(Saved data entries)
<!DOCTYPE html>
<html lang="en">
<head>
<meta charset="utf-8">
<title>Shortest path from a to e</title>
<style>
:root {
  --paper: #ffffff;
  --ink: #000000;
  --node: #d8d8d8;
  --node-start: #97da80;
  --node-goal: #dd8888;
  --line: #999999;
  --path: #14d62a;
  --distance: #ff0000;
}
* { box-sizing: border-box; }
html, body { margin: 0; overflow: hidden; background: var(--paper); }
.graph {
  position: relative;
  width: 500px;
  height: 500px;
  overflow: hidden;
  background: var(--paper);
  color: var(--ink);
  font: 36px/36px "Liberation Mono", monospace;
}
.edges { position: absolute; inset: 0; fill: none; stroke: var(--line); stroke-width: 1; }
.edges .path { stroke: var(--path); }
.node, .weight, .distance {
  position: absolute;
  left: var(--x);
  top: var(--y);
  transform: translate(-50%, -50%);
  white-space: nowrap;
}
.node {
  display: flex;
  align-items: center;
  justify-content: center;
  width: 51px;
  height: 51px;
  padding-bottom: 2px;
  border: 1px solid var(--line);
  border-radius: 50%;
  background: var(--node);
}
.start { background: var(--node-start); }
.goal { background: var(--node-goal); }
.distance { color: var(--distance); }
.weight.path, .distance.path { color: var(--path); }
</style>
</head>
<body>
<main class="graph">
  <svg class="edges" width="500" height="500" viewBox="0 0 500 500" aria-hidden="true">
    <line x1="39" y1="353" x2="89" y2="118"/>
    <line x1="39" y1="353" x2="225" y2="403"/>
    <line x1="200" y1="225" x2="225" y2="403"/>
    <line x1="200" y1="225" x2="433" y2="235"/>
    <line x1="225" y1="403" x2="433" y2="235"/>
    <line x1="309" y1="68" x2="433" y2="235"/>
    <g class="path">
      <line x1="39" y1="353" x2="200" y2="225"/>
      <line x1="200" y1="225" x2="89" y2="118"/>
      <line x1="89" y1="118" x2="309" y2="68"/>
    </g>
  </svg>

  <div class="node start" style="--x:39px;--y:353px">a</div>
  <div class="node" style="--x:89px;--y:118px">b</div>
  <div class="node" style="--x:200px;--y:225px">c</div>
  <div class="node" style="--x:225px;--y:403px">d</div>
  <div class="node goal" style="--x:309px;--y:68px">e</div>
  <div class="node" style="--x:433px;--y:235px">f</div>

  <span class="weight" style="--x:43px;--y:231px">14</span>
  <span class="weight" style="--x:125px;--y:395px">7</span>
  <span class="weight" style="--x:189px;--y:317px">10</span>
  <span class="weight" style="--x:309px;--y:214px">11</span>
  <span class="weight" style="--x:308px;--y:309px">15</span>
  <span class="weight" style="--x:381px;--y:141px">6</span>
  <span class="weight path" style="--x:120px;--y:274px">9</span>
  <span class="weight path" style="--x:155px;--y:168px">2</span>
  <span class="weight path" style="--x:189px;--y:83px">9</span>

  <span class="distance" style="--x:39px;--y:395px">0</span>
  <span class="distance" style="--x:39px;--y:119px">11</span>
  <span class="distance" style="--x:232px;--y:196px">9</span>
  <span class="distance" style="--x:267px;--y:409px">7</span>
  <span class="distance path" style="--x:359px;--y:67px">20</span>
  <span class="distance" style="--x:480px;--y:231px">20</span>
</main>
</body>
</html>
---
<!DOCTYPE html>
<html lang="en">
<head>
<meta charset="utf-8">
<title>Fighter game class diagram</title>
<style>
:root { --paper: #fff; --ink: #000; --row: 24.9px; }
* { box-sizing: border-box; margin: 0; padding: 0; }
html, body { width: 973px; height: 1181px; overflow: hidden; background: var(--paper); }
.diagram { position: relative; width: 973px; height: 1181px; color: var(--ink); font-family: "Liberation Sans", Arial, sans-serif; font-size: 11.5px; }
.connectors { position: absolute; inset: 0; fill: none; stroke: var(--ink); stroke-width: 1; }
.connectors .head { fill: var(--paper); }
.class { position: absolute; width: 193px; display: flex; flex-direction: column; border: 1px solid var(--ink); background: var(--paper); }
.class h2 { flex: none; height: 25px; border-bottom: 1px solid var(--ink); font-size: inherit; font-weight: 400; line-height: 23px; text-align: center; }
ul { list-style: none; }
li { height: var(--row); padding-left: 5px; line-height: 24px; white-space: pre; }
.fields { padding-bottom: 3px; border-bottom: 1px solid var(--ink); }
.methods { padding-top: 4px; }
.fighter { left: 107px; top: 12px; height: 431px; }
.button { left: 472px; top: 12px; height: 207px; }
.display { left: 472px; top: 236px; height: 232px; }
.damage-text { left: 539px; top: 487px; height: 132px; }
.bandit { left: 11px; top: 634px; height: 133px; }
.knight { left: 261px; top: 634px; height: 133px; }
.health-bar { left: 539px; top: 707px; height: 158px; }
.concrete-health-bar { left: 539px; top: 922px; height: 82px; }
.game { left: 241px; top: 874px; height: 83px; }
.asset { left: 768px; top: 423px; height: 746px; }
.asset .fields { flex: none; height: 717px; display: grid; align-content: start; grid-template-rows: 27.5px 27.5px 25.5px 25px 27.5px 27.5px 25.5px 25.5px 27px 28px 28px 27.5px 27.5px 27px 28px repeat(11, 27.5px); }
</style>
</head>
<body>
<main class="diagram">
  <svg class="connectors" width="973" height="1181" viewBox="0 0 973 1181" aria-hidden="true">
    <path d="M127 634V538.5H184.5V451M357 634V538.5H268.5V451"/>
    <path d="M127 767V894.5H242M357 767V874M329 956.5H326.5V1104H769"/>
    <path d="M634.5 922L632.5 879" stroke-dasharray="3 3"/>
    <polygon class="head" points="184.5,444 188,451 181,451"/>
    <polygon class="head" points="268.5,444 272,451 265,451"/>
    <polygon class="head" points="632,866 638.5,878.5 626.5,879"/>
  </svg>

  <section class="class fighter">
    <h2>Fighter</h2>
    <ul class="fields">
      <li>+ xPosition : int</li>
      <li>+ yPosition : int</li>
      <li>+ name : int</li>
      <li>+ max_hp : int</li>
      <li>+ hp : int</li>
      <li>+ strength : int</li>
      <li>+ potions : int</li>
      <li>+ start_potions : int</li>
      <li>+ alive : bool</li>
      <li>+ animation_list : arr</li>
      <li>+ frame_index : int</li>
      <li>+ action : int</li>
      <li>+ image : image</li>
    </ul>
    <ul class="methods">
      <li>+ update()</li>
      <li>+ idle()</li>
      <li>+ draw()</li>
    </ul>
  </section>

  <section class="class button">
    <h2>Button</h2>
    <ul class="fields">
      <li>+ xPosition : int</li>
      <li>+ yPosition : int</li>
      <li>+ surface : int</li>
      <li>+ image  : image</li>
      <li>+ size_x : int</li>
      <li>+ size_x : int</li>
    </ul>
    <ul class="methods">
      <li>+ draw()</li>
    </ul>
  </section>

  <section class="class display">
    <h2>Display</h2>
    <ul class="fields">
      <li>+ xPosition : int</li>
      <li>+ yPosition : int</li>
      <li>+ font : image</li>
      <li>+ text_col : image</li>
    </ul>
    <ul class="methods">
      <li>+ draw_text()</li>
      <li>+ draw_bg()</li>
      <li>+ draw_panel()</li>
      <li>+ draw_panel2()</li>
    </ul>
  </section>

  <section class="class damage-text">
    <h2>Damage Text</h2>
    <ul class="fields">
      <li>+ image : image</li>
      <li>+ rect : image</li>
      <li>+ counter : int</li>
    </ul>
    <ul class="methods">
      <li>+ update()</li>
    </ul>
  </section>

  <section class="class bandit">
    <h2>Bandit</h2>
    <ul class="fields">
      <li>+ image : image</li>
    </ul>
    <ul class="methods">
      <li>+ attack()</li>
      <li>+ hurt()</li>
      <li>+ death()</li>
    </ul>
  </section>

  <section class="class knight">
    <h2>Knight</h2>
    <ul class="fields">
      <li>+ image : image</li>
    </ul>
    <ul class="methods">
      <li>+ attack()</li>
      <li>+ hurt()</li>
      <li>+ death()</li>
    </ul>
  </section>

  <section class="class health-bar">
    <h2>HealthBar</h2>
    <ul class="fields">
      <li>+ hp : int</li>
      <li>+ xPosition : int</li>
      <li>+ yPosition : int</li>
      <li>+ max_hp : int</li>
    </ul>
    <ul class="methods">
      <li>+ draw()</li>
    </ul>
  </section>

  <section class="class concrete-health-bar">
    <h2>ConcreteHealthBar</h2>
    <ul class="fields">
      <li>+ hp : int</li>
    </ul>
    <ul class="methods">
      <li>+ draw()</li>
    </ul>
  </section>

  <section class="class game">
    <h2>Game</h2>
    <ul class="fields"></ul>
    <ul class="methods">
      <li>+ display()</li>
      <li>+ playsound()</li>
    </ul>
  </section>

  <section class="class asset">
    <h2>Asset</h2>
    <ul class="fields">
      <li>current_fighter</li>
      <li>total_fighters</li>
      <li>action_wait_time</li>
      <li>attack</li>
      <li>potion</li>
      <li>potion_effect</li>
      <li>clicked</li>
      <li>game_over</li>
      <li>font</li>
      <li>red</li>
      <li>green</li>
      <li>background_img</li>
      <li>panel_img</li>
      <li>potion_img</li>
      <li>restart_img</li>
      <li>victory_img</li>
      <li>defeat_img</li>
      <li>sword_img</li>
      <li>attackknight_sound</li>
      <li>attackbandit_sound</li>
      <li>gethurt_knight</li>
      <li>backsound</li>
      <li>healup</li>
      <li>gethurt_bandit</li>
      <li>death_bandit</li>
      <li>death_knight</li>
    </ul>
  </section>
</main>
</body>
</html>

Exercise details
Your answer must be a copy of every line in the data above that holds the string "margin".

Written answer
html, body { margin: 0; overflow: hidden; background: var(--paper); }
* { box-sizing: border-box; margin: 0; padding: 0; }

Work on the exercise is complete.